So there he was, the hair much more grey and ever so slightly thinner than it was, but still the unmistakeable frame and the immediate recognition. Interesting also to see even politicians fawning in his presence and asking to have their photos taken with the Chancellor of Liverpool John Moores University, but there we go, that’s what you get when you are Brian May. I would probably have gone up to say hello, bask in the reflected glory of one of my childhood heroes, but I feel terribly awkward going up to celebs and, besides, the Government Chief Whip was nearby and, by some accounts, he is not to be trifled with.
The strange thing is that I had been wondering yesterday afternoon what it must have been like in that flat in Kensington at the beginning of the 1970s when Queen were having their photos taken for that first album. Must dig it out and have a listen at some point. Of course, Queen, and Brian especially, were intelligent chaps and played the business the way they wanted to, essentially acting as one band in the studio, taking advantage of those huge sonic canvasses, and then stomping around the world as a rock unit par excellence. There’s some musical flab in the later work, of course, but that purple patch from Queen II to News Of The World is still a thing of wonder. And there was me thinking that 39 (one of Brian’s songs) was about the Pilgrim Fathers sailing to America but it was about quantum physics and travelling faster than the speed of light all along. No wonder the punks couldn’t understand it.
Despite seeing Brian yesterday, it is John I come back to most in my thoughts about Queen, retreated into a respectable retirement, doing something in Putney funded presumably by having written the band’s biggest hits, Bo Rhap apart. I could probably pass John in the street, maybe have done, and not recognise him, all credit to the man, but, my word, what a bassist. The word “solid” does not even begin to do justice to the man’s playing, and good luck to him, wherever he is and whatever he is doing.

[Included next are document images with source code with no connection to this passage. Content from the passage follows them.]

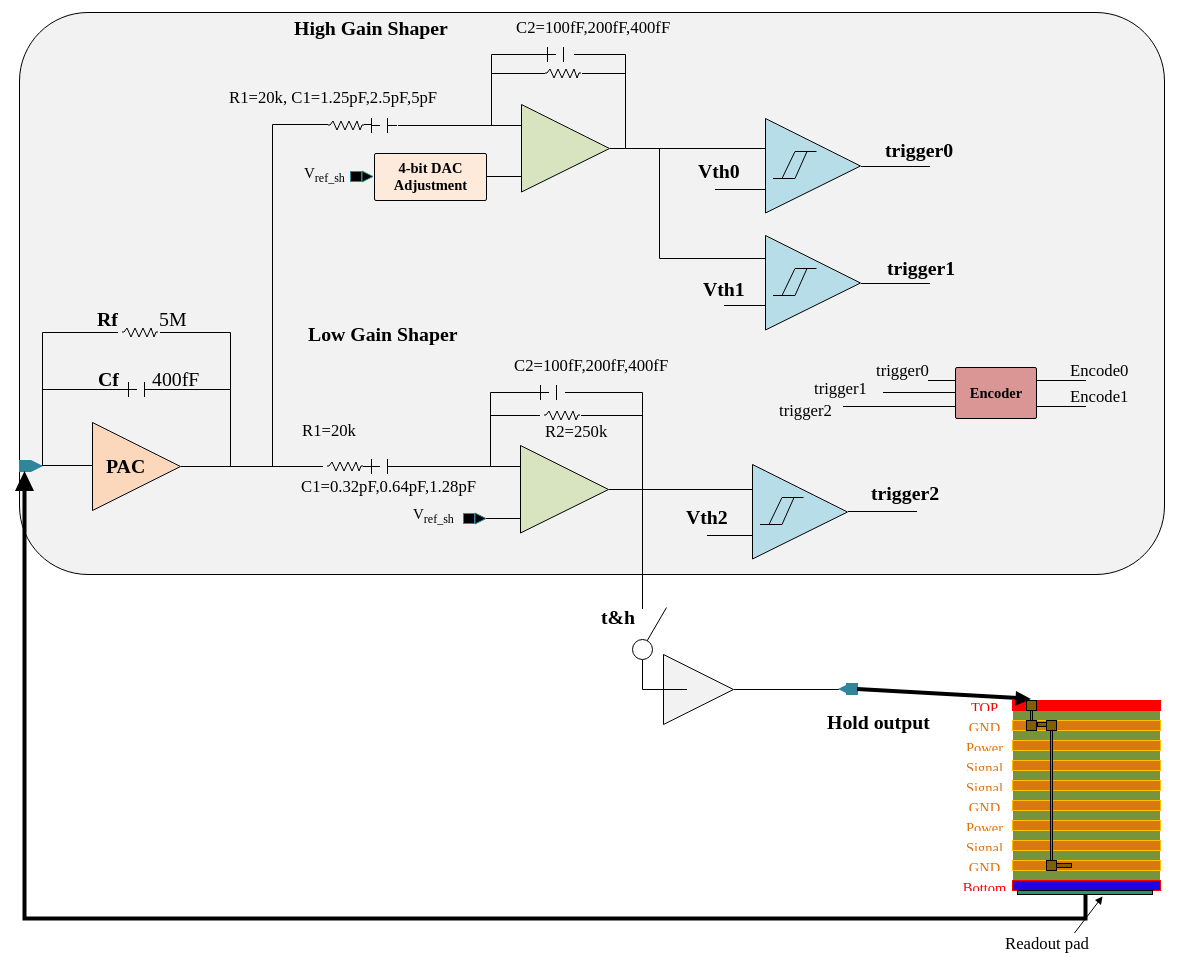
<!DOCTYPE html>
<html lang="en">
<head>
<meta charset="utf-8">
<title>Front-end readout channel</title>
<style>
:root{--ink:#000;--panel:#f2f2f2;--green:#d8e4bf;--blue:#b7dde8;--peach:#fbd7bb;--cream:#fdeada;--rose:#d99694;--teal:#31859b;--copper:#d9780f;--gold:#ffc000;--fill:#77933c;--red:#f00;--bottom:#2500e0;--via:#7f6000}
*{box-sizing:border-box}
html,body{margin:0}
body{width:1177px;height:972px;overflow:hidden;background:#fff}
.diagram{position:relative;width:1177px;height:972px;overflow:hidden;color:var(--ink);font-family:"Liberation Serif",serif}
.chip{position:absolute;left:19px;top:12px;width:1146px;height:563px;border:1px solid var(--ink);border-radius:69px;background:var(--panel)}
.wiring{position:absolute;left:0;top:0}
.wire{fill:none;stroke:var(--ink);stroke-width:1}
.shape{stroke:var(--ink);stroke-width:1}
.label{position:absolute;left:calc(var(--x)*1px);top:calc(var(--y)*1px - .84em);font-size:16.7px;line-height:1;white-space:nowrap}
.strong{font-size:19.8px;font-weight:700}
.value{font-size:19.8px}
.ref{font-size:15px}
.ref sub{font-size:12px;line-height:0;vertical-align:-4px}
.block{position:absolute;display:flex;align-items:center;justify-content:center;border:1px solid var(--ink);font-size:14.5px;font-weight:700;line-height:17px;text-align:center}
.dac{left:374px;top:153px;width:113px;height:48px;border-radius:2px;background:var(--cream)}
.encoder{left:955px;top:367px;width:82px;height:52px;border-radius:2px;background:var(--rose)}
.stackup{position:absolute;left:957px;top:700px;width:204px;display:flex;flex-direction:column}
.layer{display:grid;grid-template-columns:55px 149px;grid-template-rows:11px 9px}
.layer b{height:11px;overflow:hidden;font-size:14.5px;font-weight:400;line-height:16px;text-align:center;color:#e2700c}
.layer i{background:var(--copper);border:1px solid var(--gold)}
.layer::after{content:"";grid-column:2;margin:0 1px;background:var(--fill)}
.layer.top i{background:var(--red);border-color:var(--red)}
.layer.bottom i{background:var(--bottom);border-color:var(--red)}
.layer.top b,.layer.bottom b{color:var(--red)}
.layer.bottom::after{display:none}
</style>
</head>
<body>
<main class="diagram">
<div class="chip"></div>

<section class="stackup" aria-label="Board layers">
<div class="layer top"><b>TOP</b><i></i></div>
<div class="layer"><b>GND</b><i></i></div>
<div class="layer"><b>Power</b><i></i></div>
<div class="layer"><b>Signal</b><i></i></div>
<div class="layer"><b>Signal</b><i></i></div>
<div class="layer"><b>GND</b><i></i></div>
<div class="layer"><b>Power</b><i></i></div>
<div class="layer"><b>Signal</b><i></i></div>
<div class="layer"><b>GND</b><i></i></div>
<div class="layer bottom"><b>Bottom</b><i></i></div>
</section>

<svg class="wiring" width="1177" height="972" viewBox="0 0 1177 972" aria-hidden="true">
<defs>
<path id="resistor" class="wire" d="M0 0H2L5-4L9 5L13-4L17 5L21-4L25 5L29-4L32 5L34 0H36"/>
<path id="capacitor" class="wire" d="M.5-7V8M16.5-7V8M0 .5H9"/>
<g id="comparator"><path class="shape" fill="var(--blue)" d="M.5.5V95L95.5 48Z"/><path class="wire" d="M8 60.5H30L42 33.5M17 60.5L30 33.5H51.5"/></g>
<path id="shaper" class="shape" fill="var(--green)" d="M.5.5V88L88.5 44.5Z"/>
<g id="reference"><rect class="shape" style="stroke:var(--teal)" x=".5" y=".5" width="11" height="10"/><path style="stroke:var(--teal)" d="M12 0L23 5.5L12 11Z"/></g>
<rect id="via" class="shape" x=".5" y=".5" width="10" height="10" fill="var(--via)"/>
</defs>

<g id="preamplifier">
<path class="wire" d="M42.5 466V332.5H118M160 332.5H230.5V466M42.5 389.5H128M145 389.5H230M41 465.5H92M181 466.5H323"/>
<use href="#resistor" x="122" y="332"/>
<use href="#capacitor" x="128" y="389"/>
<path class="shape" fill="var(--peach)" d="M92.5 422.5V510.5L180.5 466.5Z"/>
<path fill="var(--teal)" d="M19 460H31L43 466L31 472H19Z"/>
</g>

<g id="high-gain">
<path class="wire" d="M272.5 466V124.5H328M364 124.5H372M398 125.5H521M491.5 125V54.5H547M574 54.5H625.5V148M491 73.5H545M582 73.5H625M487 176.5H521M610 148.5H765M659.5 148V258.5H765"/>
<use href="#resistor" x="328" y="125"/>
<use href="#capacitor" x="371" y="125"/><path class="wire" d="M388 125.5H397"/>
<use href="#capacitor" x="547" y="54"/>
<use href="#resistor" x="545" y="73"/>
<use href="#shaper" x="521" y="104"/>
<use href="#reference" x="350" y="171"/>
<path class="wire" d="M715 189.5H765M861 166.5H930M724 305.5H765M861 283.5H930"/>
<use href="#comparator" x="765" y="118"/>
<use href="#comparator" x="765" y="235"/>
</g>

<g id="low-gain">
<path class="wire" d="M363 466.5H371M397 466.5H520M490.5 466V392.5H540M565 392.5H642.5V609M490 415.5H540M581 415.5H642M485 518.5H520M609 489.5H752M707 535.5H752M848 511.5H917"/>
<use href="#resistor" x="327" y="466"/>
<use href="#capacitor" x="371" y="466"/><path class="wire" d="M388 466.5H397"/>
<use href="#capacitor" x="540" y="392"/>
<use href="#resistor" x="544" y="415"/>
<use href="#shaper" x="520" y="445"/>
<use href="#reference" x="463" y="513"/>
<use href="#comparator" x="752" y="464"/>
</g>

<path id="encoder-lines" class="wire" d="M928 380.5H955M883 392.5H955M843 406.5H955M1037 380.5H1086M1037 406.5H1086"/>

<g id="track-and-hold">
<path class="shape" fill="var(--panel)" d="M663.5 654.5V724.5L733.5 689.5Z"/>
<path class="wire" d="M666.5 607.5L647 641M642.5 660V689.5H687M734 689.5H839"/>
<circle class="shape" cx="642.5" cy="649.5" r="10" fill="#fff"/>
<path fill="var(--teal)" d="M838 689L846 685V683H858V695H846V693Z"/>
</g>

<g id="board-vias">
<path stroke="#000" stroke-width="3" d="M1031.5 710V721M1051.5 730V861"/>
<path stroke="#777" d="M1031.5 711V720M1051.5 731V860"/>
<rect class="shape" x="1037.500" y="722.5" width="10" height="4" fill="var(--via)"/>
<rect class="shape" x="1056.500" y="863.5" width="15" height="4" fill="var(--via)"/>
<use href="#via" x="1026" y="700"/>
<use href="#via" x="1026" y="720"/>
<use href="#via" x="1046" y="720"/>
<use href="#via" x="1046" y="860"/>
<rect class="shape" x="1017.500" y="890.5" width="135" height="4" fill="#1f9a68"/>
</g>

<g id="board-links">
<path fill="none" stroke="#000" stroke-width="4" d="M857 689L1018 698M1085.500 895V918.500H24.500V489"/>
<path d="M1016 691L1031 699L1015 706ZM24.500 471L34 491H15Z"/>
<path class="wire" d="M1074.500 933L1099 901"/>
<path d="M1102.500 896.500L1101 905L1095 900Z"/>
</g>
</svg>

<div class="block dac">4-bit DAC<br>Adjustment</div>
<div class="block encoder">Encoder</div>

<span class="label strong" style="--x:294;--y:36">High Gain Shaper</span>
<span class="label" style="--x:516;--y:34">C2=100fF,200fF,400fF</span>
<span class="label" style="--x:229;--y:104">R1=20k, C1=1.25pF,2.5pF,5pF</span>
<span class="label ref" style="--x:304;--y:179">V<sub>ref_sh</sub></span>
<span class="label strong" style="--x:698;--y:179">Vth0</span>
<span class="label strong" style="--x:885;--y:158">trigger0</span>
<span class="label strong" style="--x:703;--y:297">Vth1</span>
<span class="label strong" style="--x:887;--y:276">trigger1</span>

<span class="label strong" style="--x:97;--y:327">Rf</span>
<span class="label value" style="--x:159;--y:327">5M</span>
<span class="label strong" style="--x:98;--y:387">Cf</span>
<span class="label value" style="--x:152;--y:387">400fF</span>
<span class="label strong" style="--x:106;--y:474">PAC</span>

<span class="label strong" style="--x:308;--y:342">Low Gain Shaper</span>
<span class="label" style="--x:514;--y:372">C2=100fF,200fF,400fF</span>
<span class="label" style="--x:545;--y:438">R2=250k</span>
<span class="label" style="--x:302;--y:437">R1=20k</span>
<span class="label" style="--x:301;--y:493">C1=0.32pF,0.64pF,1.28pF</span>
<span class="label ref" style="--x:413;--y:520">V<sub>ref_sh</sub></span>
<span class="label strong" style="--x:686;--y:525">Vth2</span>
<span class="label strong" style="--x:871;--y:501">trigger2</span>

<span class="label" style="--x:876;--y:377">trigger0</span>
<span class="label" style="--x:814;--y:395">trigger1</span>
<span class="label" style="--x:779;--y:417">trigger2</span>
<span class="label" style="--x:1070;--y:377">Encode0</span>
<span class="label" style="--x:1070;--y:403">Encode1</span>

<span class="label strong" style="--x:601;--y:625">t&amp;h</span>
<span class="label strong" style="--x:827;--y:730">Hold output</span>
<span class="label" style="--x:1005;--y:950">Readout pad</span>
</main>
</body>
</html>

I like to think that JEBO’s approach to Settle Up Or Settle Down was an attempt to emulate the great studio bands of the 70s and 80s, Queen included. The basic tracks were all played at the same time in the same room and the other bits and pieces layered on top. We did not quite get to the stage Brian did on Good Company where he elicits such fantastic sounds from his guitar, each line orchestrated (yes, really) and forcing him into the studio for what seemed to the others like forever, but sometimes it is enough just to view greatness from a distance, the glow is so powerful.